_Exercise_. The answer is the number of lines in the data that contain the word "addKnots"; give it alone.

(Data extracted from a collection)
══════════

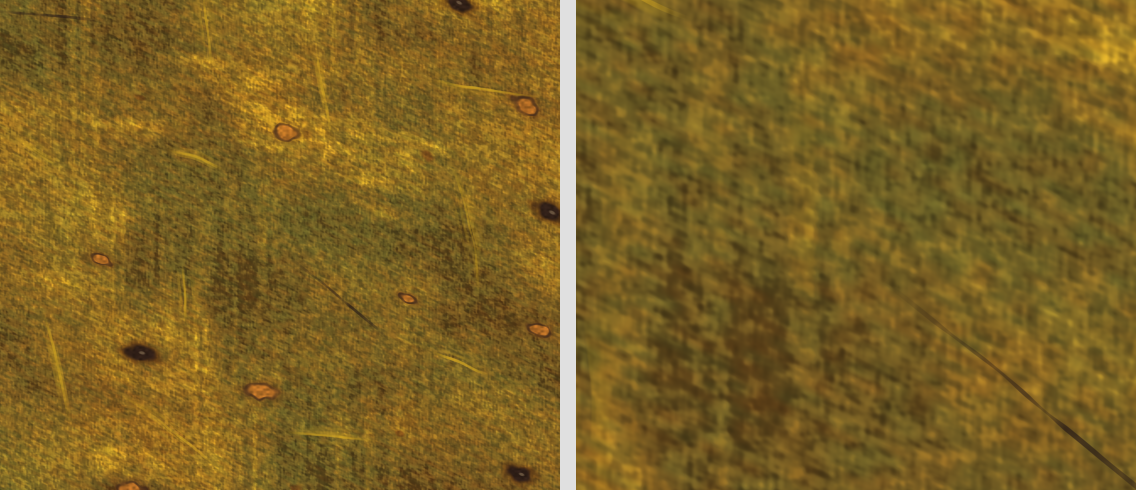
Left, the full canvas; right, a detail of the centre.
Give the GLSL for this texture, as a Shadertoy shader.

```glsl
// Aged golden-olive painted surface: sloping cloudy patches under a fine slanted
// grain and vertical brush streaks, with hashed knots and thin curved scratches.
// Value noise drives a five-colour ramp; knots and scratches come from loops.

const vec3 DARK_BROWN = vec3(0.34, 0.26, 0.10);
const vec3 OLIVE      = vec3(0.45, 0.36, 0.135);
const vec3 BROWN      = vec3(0.52, 0.40, 0.135);
const vec3 GOLD       = vec3(0.61, 0.47, 0.14);
const vec3 BRIGHT     = vec3(0.79, 0.62, 0.15);
const vec3 KNOT_FILL  = vec3(0.74, 0.44, 0.15);
const vec3 KNOT_RIM   = vec3(0.15, 0.10, 0.09);
const vec3 RED_STAIN  = vec3(0.43, 0.20, 0.07);
const vec3 SCRATCH    = vec3(0.84, 0.66, 0.13);

const float SLOPE = -0.24;          // tilt of the patches, radians
const float GRAIN_TILT = -0.45;     // tilt of the fine grain
const float PATCH_CONTRAST = 1.15;
const float GRAIN_CONTRAST = 0.24;
const float STREAK_CONTRAST = 0.34;
const int KNOTS = 15;
const int SCRATCHES = 13;

float hash(vec2 p) {
    return fract(sin(dot(p, vec2(12.9898, 78.233))) * 43758.5453);
}

float noise(vec2 p) {
    vec2 i = floor(p), f = fract(p);
    f = f * f * (3.0 - 2.0 * f);
    return mix(mix(hash(i), hash(i + vec2(1, 0)), f.x),
               mix(hash(i + vec2(0, 1)), hash(i + vec2(1, 1)), f.x), f.y);
}

float fbm(vec2 p) {
    float sum = 0.0, amp = 0.533;
    for (int i = 0; i < 4; i++) {
        sum += amp * noise(p);
        p = p * 2.03 + 17.3;
        amp *= 0.5;
    }
    return sum;
}

// Coordinates measured along an axis at the given angle
vec2 along(vec2 p, float angle) {
    float c = cos(angle), s = sin(angle);
    return vec2(c * p.x + s * p.y, c * p.y - s * p.x);
}

vec3 ramp(float t) {
    vec3 c = mix(DARK_BROWN, OLIVE, smoothstep(0.05, 0.33, t));
    c = mix(c, BROWN, smoothstep(0.33, 0.53, t));
    c = mix(c, GOLD, smoothstep(0.53, 0.74, t));
    return mix(c, BRIGHT, smoothstep(0.74, 1.05, t));
}

vec3 paintedGround(vec2 p) {
    vec2 q = along(p, SLOPE), g = along(p, GRAIN_TILT);
    float cloud = fbm(q * vec2(3.0, 5.5) + 4.0) - 0.5;
    float grain = noise(g * vec2(80.0, 210.0)) - 0.5;
    float weave = noise(p * vec2(290.0, 110.0)) - 0.5;
    float fleck = noise(g * vec2(200.0, 330.0) + 40.0) - 0.5;

    // Vertical brushing shows only in some columns
    float brushed = smoothstep(0.45, 0.75, noise(p * vec2(6.0, 2.2) + 31.0));
    float streak = (noise(p * vec2(100.0, 4.0)) - 0.5) * (0.25 + brushed)
                 + 0.6 * brushed * (noise(p * vec2(32.0, 3.0) + 5.0) - 0.4);

    // Feathered gold drags and soft shadows, both on the slope
    float feather = 0.6 * noise(g * vec2(18.0, 70.0) + 9.0)
                  + 0.4 * noise(g * vec2(40.0, 130.0) + 3.0);
    float drag = smoothstep(0.54, 0.74, fbm(q * vec2(3.2, 9.0) + 52.0));
    float shadow = smoothstep(0.54, 0.76, fbm(q * vec2(3.2, 5.5) + 83.0));

    float tone = 0.53 + PATCH_CONTRAST * cloud + GRAIN_CONTRAST * grain
               + 0.13 * (weave + fleck) + STREAK_CONTRAST * streak
               + drag * (0.08 + 0.55 * feather) - 0.24 * shadow;
    vec3 col = ramp(tone);

    // Hue wanders between olive and rust, in clouds and in flecks
    float rust = 0.55 * (fbm(q * vec2(3.5, 4.5) + 120.0) - 0.47)
               + 0.30 * (noise(g * vec2(60.0, 130.0) + 7.0) - 0.5);
    col += rust * vec3(0.12, -0.09, -0.06);
    return col * (1.0 + 0.19 * (grain + weave) + 0.15 * fleck);
}

vec3 addScratches(vec3 col, vec2 p, float aspect, float px) {
    for (int i = 0; i < SCRATCHES; i++) {
        float k = float(i), h = hash(vec2(k, 3.1)), steep = hash(vec2(k, 5.7));
        bool isDark = i % 6 == 5;
        vec2 centre = fract(vec2(0.31, 0.12) + k * vec2(0.7549, 0.5698)) * vec2(aspect, 1);
        float angle = steep < 0.6 || isDark ? mix(-0.75, -0.08, h) : mix(-1.55, -1.30, h);
        float halfLen = mix(0.05, 0.16, hash(vec2(k, 8.3)));
        vec2 q = along(p - centre, angle);
        float bend = (hash(vec2(k, 9.9)) - 0.7) * 1.6;
        q.y -= bend * q.x * q.x + 0.004 * (noise(vec2(q.x * 22.0, k)) - 0.5);
        float dist = abs(q.y);
        float wear = noise(vec2(q.x * 50.0, k + 20.0));
        float width = 0.0011 * (0.2 + wear);
        float taper = 1.0 - smoothstep(0.2, 1.0, abs(q.x) / halfLen);
        float line = (1.0 - smoothstep(width, width + 1.5 * px, dist)) * taper;
        float fibres = smoothstep(0.35, 0.8, noise(vec2(q.x * 9.0, q.y * 190.0 + k)));
        float veil = exp(-dist * 75.0) * taper * fibres;
        col = mix(col, isDark ? KNOT_RIM : SCRATCH, line * (0.25 + 0.45 * wear));
        if (!isDark) col = mix(col, SCRATCH, 0.50 * veil);
    }
    return col;
}

vec3 addKnots(vec3 col, vec2 p, float aspect, float px) {
    for (int i = 0; i < KNOTS; i++) {
        float k = float(i), kind = fract(k * 0.382 + 0.1);
        vec2 centre = fract(vec2(0.13, 0.90) + k * vec2(0.7549, 0.5698)
                    + 0.12 * hash(vec2(k, 1.7))) * vec2(aspect, 1);
        vec2 size = vec2(1.0, 0.52) * mix(0.016, 0.031, hash(vec2(k, 2.9)));
        vec2 q = along(p - centre, mix(-0.5, -0.1, hash(vec2(k, 4.4))));
        float r = length(q / size) + 0.55 * (noise(p * 70.0 + k) - 0.5);
        float soft = 0.14 + px / size.y;
        float inside = 1.0 - smoothstep(1.0 - soft, 1.0 + soft, r);
        float halo = 1.0 - smoothstep(0.7, 2.1, r);
        float mottle = 0.75 + 0.5 * noise(p * vec2(150.0, 210.0));
        if (kind < 0.42) {            // orange knot in a dark ring
            float ring = 1.0 - smoothstep(0.03, 0.30, abs(r - 0.95));
            col = mix(col, RED_STAIN, 0.30 * halo);
            col = mix(col, KNOT_FILL * mottle, 0.80 * inside);
            col = mix(col, KNOT_RIM, 0.70 * ring * (0.5 + 0.5 * noise(p * 60.0)));
        } else if (kind < 0.68) {     // dark hollow with a pale fleck
            col = mix(col, RED_STAIN * 0.7, 0.65 * halo);
            col = mix(col, KNOT_RIM * mottle, 0.85 * inside);
            float spark = 1.0 - smoothstep(0.10, 0.32, length(q / size - vec2(0.15, 0.1)));
            col = mix(col, vec3(0.52, 0.43, 0.32), 0.65 * spark);
        } else {                      // faint rusty stain
            col = mix(col, RED_STAIN * mottle, 0.50 * (1.0 - smoothstep(0.2, 0.85, r)));
        }
    }
    return col;
}

void mainImage(out vec4 fragColor, in vec2 fragCoord) {
    float px = 1.0 / iResolution.y, aspect = iResolution.x * px;
    vec2 p = fragCoord * px;
    vec3 col = paintedGround(p);
    col = addScratches(col, p, aspect, px);
    col = addKnots(col, p, aspect, px);
    fragColor = vec4(clamp(col, 0.0, 1.0), 1.0);
}
```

══════════

_Result of this exercise_. 2